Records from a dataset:
---*---

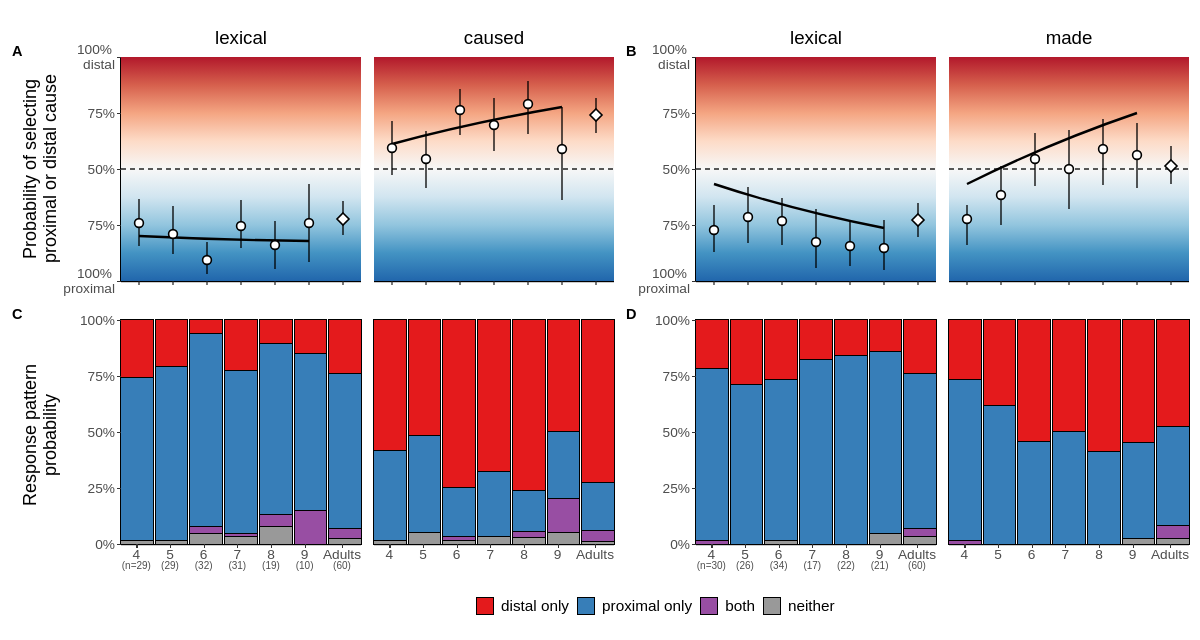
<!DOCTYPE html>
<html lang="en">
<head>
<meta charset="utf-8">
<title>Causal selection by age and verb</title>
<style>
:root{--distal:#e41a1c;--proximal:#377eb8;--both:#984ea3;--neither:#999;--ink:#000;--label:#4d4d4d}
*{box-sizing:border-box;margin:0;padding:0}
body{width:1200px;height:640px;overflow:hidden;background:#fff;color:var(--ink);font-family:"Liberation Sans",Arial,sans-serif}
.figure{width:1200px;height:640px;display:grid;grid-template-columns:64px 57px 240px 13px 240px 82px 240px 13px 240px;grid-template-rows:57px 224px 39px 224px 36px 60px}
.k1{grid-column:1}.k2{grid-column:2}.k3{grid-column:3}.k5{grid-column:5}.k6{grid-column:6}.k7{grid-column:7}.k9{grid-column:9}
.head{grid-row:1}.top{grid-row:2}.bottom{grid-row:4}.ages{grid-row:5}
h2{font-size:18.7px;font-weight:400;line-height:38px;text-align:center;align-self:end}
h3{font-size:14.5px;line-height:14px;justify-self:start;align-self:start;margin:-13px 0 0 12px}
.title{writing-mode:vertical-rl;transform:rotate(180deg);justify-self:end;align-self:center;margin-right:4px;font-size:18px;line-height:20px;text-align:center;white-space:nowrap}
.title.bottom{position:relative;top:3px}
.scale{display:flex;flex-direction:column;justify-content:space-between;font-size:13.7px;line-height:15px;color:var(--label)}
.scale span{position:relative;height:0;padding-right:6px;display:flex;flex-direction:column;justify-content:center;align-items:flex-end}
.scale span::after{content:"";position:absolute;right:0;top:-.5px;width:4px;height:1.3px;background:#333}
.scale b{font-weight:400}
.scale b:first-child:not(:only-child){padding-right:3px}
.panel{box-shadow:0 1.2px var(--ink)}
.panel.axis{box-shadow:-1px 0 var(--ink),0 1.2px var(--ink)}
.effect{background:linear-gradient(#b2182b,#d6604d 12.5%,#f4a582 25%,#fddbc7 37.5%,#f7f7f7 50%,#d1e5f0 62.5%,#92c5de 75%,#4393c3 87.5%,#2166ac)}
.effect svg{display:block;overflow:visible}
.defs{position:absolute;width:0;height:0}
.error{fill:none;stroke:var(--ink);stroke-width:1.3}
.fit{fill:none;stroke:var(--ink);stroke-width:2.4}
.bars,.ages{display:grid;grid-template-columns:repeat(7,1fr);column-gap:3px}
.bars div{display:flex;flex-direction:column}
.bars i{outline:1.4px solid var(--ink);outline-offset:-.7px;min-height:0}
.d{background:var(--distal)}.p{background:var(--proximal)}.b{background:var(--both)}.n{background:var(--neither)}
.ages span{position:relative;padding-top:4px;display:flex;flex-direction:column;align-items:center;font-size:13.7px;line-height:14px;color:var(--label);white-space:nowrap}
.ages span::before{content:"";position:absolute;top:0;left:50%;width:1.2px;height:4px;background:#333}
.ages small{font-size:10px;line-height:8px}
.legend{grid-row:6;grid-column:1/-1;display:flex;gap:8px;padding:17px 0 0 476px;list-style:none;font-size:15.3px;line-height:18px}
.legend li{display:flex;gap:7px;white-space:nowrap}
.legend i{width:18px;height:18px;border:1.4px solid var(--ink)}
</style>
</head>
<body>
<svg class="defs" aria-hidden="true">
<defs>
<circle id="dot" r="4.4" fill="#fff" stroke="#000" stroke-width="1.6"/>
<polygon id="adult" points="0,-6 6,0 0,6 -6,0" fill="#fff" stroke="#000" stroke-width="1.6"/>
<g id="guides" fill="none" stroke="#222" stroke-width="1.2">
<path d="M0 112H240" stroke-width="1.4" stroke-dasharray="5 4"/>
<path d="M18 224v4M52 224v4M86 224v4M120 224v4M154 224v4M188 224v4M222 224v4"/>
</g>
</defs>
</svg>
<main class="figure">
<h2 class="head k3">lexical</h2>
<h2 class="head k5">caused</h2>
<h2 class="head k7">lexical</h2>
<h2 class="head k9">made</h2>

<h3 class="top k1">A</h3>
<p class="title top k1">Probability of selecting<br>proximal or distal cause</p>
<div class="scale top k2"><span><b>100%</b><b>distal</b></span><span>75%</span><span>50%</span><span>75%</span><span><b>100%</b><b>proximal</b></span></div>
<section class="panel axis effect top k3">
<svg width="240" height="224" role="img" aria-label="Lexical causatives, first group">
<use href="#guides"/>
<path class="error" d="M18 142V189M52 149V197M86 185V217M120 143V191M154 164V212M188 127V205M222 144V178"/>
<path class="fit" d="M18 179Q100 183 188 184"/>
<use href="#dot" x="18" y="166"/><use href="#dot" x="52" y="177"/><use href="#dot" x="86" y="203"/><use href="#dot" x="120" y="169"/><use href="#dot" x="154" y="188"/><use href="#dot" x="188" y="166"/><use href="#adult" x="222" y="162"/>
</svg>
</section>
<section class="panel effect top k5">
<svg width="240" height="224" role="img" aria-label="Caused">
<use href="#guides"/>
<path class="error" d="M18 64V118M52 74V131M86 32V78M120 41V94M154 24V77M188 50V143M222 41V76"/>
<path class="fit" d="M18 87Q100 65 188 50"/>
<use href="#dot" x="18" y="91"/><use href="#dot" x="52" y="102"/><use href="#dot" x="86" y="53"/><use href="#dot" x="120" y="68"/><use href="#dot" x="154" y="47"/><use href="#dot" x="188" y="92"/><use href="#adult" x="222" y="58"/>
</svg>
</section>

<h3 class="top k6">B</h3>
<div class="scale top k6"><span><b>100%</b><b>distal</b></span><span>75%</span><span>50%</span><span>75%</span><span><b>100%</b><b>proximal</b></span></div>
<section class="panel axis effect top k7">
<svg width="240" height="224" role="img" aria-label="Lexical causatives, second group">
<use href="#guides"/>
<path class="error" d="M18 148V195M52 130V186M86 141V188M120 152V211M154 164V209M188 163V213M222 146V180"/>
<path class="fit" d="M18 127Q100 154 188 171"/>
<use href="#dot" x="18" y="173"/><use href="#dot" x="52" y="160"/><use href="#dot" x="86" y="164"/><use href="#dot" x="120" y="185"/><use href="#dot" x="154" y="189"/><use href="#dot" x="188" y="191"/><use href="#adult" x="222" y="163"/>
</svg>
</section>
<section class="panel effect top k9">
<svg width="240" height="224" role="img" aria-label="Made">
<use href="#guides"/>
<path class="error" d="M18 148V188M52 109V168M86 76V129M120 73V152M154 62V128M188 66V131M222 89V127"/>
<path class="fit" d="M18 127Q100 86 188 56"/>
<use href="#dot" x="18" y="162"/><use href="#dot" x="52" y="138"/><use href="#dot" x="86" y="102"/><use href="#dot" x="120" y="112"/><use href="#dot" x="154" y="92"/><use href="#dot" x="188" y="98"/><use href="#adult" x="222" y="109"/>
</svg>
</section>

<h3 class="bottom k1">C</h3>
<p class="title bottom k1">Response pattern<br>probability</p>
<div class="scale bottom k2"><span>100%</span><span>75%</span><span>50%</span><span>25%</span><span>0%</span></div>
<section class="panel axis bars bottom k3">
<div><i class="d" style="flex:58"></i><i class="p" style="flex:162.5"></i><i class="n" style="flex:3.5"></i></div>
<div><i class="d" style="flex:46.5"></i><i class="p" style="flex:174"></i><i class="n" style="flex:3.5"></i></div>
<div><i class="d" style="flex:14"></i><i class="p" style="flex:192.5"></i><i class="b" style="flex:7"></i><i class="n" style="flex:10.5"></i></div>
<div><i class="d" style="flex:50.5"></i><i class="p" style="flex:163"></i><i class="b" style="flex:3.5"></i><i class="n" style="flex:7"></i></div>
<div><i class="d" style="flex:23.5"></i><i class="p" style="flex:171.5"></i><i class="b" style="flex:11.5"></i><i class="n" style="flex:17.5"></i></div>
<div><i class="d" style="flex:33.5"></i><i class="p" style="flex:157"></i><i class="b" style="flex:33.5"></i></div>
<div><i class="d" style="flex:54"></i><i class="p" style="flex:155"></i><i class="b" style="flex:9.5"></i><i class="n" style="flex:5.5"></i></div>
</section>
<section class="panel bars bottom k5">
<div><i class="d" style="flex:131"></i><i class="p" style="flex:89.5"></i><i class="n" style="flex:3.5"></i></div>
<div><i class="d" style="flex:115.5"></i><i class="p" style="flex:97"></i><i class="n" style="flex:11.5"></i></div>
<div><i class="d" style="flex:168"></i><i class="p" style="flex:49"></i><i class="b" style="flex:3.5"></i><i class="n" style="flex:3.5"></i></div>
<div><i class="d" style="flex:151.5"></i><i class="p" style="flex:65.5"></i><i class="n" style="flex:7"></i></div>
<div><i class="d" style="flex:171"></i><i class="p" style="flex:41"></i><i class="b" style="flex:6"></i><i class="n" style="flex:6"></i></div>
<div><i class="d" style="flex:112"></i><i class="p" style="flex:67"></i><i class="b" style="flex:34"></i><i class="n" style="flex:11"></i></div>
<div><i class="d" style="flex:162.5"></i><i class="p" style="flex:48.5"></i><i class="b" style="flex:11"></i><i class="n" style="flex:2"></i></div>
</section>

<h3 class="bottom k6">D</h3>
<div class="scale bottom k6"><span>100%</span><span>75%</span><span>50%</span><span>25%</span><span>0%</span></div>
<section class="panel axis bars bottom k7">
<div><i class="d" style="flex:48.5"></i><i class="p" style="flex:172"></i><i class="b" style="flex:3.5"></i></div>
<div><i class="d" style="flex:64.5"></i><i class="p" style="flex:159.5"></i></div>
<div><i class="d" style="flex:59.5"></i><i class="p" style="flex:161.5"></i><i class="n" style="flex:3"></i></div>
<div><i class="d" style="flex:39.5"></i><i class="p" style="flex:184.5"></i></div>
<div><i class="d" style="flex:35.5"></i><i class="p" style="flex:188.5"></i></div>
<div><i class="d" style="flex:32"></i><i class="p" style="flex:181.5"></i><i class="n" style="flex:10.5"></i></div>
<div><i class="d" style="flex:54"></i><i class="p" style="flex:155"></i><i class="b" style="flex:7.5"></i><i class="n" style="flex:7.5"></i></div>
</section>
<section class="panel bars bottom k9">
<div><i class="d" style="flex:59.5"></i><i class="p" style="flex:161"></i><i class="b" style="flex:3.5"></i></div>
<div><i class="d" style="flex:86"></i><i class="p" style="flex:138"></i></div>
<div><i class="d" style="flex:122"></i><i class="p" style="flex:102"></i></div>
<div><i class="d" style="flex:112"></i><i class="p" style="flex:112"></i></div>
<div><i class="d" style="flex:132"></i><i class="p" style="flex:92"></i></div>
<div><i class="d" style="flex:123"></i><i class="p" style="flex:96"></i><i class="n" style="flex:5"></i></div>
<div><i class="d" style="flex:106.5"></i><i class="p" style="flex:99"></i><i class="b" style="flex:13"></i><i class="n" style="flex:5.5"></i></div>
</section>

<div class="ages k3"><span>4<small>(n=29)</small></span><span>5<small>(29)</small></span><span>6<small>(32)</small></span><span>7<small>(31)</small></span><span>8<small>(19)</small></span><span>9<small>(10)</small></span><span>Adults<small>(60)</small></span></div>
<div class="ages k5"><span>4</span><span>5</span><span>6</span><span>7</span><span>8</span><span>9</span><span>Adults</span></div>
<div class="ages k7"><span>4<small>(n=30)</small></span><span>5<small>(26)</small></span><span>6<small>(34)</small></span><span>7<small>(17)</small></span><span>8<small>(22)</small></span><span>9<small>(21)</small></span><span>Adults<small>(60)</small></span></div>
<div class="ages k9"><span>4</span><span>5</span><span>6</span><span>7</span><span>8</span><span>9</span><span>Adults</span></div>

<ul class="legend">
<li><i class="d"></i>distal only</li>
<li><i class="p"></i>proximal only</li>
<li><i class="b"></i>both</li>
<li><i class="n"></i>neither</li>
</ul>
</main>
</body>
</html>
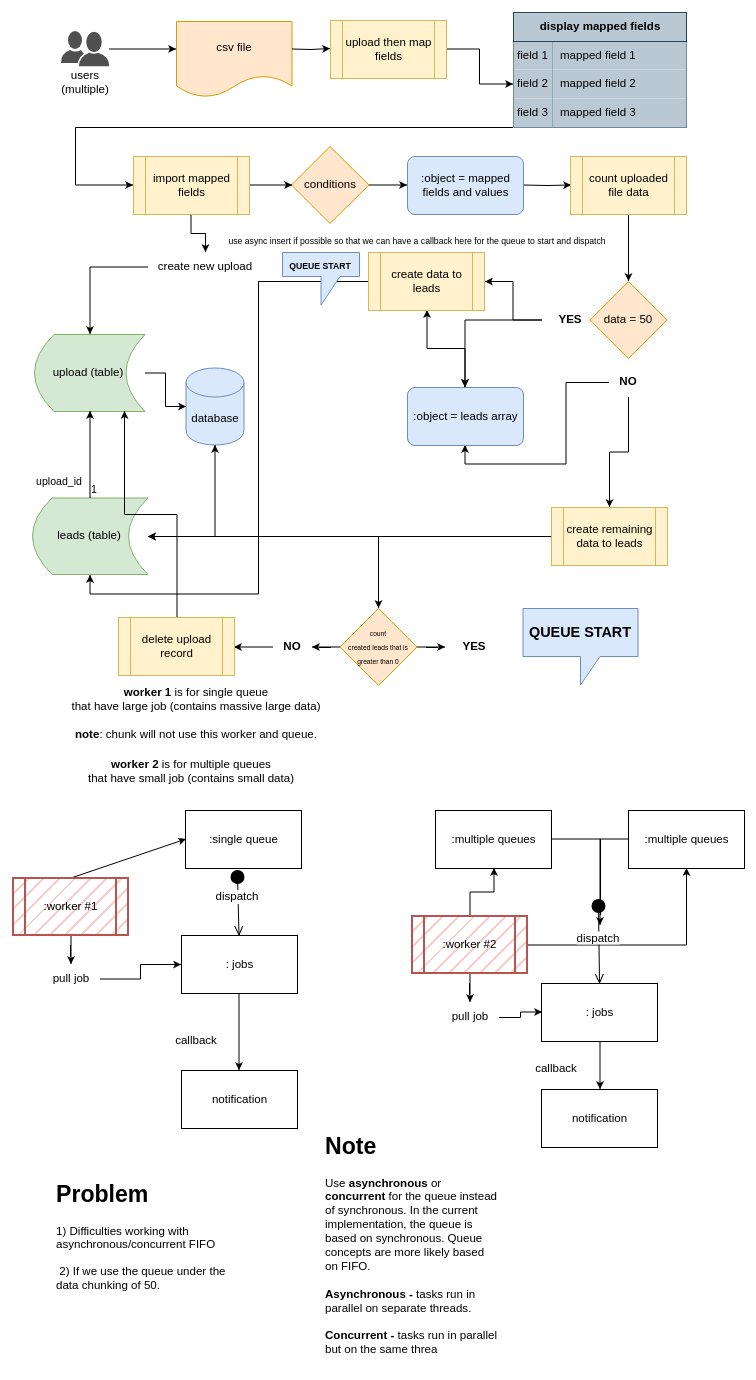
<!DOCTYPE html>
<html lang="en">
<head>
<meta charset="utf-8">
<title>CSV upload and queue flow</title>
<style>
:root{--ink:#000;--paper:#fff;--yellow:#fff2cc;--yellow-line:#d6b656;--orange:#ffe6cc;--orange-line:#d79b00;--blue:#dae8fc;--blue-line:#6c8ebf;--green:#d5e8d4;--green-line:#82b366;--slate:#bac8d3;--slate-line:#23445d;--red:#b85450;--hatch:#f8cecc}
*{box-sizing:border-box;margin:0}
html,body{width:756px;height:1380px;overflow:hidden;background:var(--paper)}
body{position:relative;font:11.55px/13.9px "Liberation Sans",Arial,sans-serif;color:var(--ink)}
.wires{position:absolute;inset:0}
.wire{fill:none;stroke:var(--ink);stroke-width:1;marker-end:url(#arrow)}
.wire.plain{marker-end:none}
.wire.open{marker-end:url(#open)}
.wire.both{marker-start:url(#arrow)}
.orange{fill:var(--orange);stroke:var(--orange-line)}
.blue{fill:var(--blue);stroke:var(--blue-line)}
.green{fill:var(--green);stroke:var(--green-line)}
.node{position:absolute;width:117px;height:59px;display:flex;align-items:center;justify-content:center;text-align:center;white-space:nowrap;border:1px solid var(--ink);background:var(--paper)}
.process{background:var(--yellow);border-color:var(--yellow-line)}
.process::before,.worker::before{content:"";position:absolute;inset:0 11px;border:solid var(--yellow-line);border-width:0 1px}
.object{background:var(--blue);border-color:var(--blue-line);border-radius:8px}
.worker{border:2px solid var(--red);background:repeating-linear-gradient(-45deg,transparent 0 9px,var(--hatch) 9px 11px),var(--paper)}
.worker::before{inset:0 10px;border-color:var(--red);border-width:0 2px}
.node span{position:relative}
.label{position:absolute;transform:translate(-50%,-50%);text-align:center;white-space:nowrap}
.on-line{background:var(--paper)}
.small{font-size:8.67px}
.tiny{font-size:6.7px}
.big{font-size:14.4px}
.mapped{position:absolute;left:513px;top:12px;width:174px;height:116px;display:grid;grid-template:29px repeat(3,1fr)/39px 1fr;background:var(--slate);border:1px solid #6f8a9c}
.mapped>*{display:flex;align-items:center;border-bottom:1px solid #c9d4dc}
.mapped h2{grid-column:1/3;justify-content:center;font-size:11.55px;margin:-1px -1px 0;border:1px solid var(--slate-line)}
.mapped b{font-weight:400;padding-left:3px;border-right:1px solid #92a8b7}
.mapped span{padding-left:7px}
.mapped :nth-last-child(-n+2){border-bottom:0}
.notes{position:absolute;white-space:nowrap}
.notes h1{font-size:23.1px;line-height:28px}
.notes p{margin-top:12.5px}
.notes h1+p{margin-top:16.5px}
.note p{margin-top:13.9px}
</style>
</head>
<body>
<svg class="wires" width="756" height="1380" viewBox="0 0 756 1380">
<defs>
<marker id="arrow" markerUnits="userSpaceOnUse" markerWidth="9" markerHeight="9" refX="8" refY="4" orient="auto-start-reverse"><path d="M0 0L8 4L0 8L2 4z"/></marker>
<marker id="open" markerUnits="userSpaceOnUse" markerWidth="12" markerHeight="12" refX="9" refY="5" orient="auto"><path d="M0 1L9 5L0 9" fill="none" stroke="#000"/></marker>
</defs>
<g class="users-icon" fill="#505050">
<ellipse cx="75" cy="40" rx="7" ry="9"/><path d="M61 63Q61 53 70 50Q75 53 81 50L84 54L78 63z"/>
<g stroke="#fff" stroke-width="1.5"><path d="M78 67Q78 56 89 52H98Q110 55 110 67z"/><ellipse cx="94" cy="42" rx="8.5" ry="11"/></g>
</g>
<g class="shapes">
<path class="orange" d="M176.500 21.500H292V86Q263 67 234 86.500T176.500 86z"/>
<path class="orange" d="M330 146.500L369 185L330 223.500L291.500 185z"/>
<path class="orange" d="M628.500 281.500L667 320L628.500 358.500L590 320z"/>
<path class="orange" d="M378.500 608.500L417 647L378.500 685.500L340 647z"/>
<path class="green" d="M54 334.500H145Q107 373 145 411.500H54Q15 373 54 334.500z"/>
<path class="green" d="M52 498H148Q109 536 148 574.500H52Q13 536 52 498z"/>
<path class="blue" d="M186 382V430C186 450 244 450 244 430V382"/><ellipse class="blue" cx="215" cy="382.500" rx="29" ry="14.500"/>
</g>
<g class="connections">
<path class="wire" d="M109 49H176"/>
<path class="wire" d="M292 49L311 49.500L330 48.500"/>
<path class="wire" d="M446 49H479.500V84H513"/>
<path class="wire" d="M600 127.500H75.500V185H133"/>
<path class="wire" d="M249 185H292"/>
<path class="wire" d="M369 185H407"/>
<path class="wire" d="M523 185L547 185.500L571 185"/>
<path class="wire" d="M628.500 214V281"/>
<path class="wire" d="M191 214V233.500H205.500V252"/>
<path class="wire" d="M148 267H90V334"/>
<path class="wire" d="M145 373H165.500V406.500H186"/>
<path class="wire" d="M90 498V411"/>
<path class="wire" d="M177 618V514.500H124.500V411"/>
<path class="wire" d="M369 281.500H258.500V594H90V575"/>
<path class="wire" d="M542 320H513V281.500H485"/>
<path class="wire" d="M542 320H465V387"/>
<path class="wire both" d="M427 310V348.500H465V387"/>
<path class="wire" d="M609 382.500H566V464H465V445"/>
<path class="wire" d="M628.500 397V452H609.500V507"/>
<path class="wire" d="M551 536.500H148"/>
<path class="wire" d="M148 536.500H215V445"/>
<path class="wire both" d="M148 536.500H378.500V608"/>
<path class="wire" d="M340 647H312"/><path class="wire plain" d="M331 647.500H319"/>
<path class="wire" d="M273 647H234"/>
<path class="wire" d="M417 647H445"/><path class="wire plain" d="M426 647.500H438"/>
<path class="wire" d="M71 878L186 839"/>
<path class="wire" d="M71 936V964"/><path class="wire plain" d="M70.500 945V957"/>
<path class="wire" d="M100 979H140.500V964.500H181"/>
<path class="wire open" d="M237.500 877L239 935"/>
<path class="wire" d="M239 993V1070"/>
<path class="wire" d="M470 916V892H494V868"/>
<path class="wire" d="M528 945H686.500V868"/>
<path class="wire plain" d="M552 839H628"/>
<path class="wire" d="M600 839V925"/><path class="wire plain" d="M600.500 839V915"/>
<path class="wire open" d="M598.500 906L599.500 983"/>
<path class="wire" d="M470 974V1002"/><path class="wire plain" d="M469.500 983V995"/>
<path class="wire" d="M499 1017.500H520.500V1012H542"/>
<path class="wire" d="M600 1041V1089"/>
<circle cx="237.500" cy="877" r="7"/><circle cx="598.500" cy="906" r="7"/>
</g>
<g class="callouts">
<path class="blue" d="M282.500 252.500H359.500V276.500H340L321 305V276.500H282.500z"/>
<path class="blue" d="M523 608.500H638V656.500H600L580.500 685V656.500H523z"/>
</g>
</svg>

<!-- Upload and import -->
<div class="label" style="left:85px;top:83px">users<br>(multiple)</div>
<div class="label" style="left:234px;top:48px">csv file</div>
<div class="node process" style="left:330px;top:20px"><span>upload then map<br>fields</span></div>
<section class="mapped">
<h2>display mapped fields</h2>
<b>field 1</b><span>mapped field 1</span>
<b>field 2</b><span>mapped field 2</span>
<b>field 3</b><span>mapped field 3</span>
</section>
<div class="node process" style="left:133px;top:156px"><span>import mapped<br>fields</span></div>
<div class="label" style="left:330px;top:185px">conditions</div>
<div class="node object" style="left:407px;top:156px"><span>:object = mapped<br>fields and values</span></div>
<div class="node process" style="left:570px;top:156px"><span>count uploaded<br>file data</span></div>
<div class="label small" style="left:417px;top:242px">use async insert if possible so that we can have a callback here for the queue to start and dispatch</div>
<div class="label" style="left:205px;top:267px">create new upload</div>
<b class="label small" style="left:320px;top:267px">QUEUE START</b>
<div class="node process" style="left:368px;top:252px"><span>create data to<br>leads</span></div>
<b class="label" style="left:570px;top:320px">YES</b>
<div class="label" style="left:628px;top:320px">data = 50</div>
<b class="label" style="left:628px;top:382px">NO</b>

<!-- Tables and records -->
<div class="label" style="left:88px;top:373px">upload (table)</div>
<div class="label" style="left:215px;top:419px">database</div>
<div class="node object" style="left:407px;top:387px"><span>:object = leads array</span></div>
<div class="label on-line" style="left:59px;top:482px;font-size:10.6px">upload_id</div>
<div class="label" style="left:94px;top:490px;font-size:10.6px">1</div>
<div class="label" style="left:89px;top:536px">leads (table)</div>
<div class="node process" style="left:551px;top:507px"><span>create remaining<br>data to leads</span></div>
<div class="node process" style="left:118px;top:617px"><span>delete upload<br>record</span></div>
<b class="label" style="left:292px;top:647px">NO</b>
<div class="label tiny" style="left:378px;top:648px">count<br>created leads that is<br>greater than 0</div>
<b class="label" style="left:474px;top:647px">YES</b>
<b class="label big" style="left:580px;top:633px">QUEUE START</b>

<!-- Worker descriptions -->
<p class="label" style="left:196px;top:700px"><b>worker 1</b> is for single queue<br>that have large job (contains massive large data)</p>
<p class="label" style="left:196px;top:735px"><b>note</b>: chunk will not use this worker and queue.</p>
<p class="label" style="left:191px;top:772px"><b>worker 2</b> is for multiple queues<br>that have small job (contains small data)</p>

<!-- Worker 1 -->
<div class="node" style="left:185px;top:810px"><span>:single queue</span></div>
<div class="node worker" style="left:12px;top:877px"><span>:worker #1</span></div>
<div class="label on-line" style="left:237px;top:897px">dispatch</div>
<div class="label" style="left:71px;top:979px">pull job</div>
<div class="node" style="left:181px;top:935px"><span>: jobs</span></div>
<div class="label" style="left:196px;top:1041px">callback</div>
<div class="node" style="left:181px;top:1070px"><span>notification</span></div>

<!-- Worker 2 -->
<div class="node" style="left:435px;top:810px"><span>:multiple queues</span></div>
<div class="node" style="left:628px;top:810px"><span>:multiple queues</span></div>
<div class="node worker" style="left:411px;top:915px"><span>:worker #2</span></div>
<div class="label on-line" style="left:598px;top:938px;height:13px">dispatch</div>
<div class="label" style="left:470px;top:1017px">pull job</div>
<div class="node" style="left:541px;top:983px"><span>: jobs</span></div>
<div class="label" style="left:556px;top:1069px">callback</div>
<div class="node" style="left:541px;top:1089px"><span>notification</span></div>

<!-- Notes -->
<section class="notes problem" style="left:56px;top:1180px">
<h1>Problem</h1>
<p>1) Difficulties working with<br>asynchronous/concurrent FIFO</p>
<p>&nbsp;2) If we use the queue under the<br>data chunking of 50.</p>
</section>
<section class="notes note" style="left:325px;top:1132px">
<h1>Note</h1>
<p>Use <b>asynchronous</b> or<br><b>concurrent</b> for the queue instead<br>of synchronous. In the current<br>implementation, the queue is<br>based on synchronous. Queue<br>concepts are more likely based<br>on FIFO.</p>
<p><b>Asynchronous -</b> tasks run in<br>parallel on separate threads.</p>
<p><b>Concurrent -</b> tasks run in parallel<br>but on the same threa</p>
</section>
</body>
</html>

---*---

Nothing but a number is wanted here: please count the lines in the entries above that include the word "effect".

6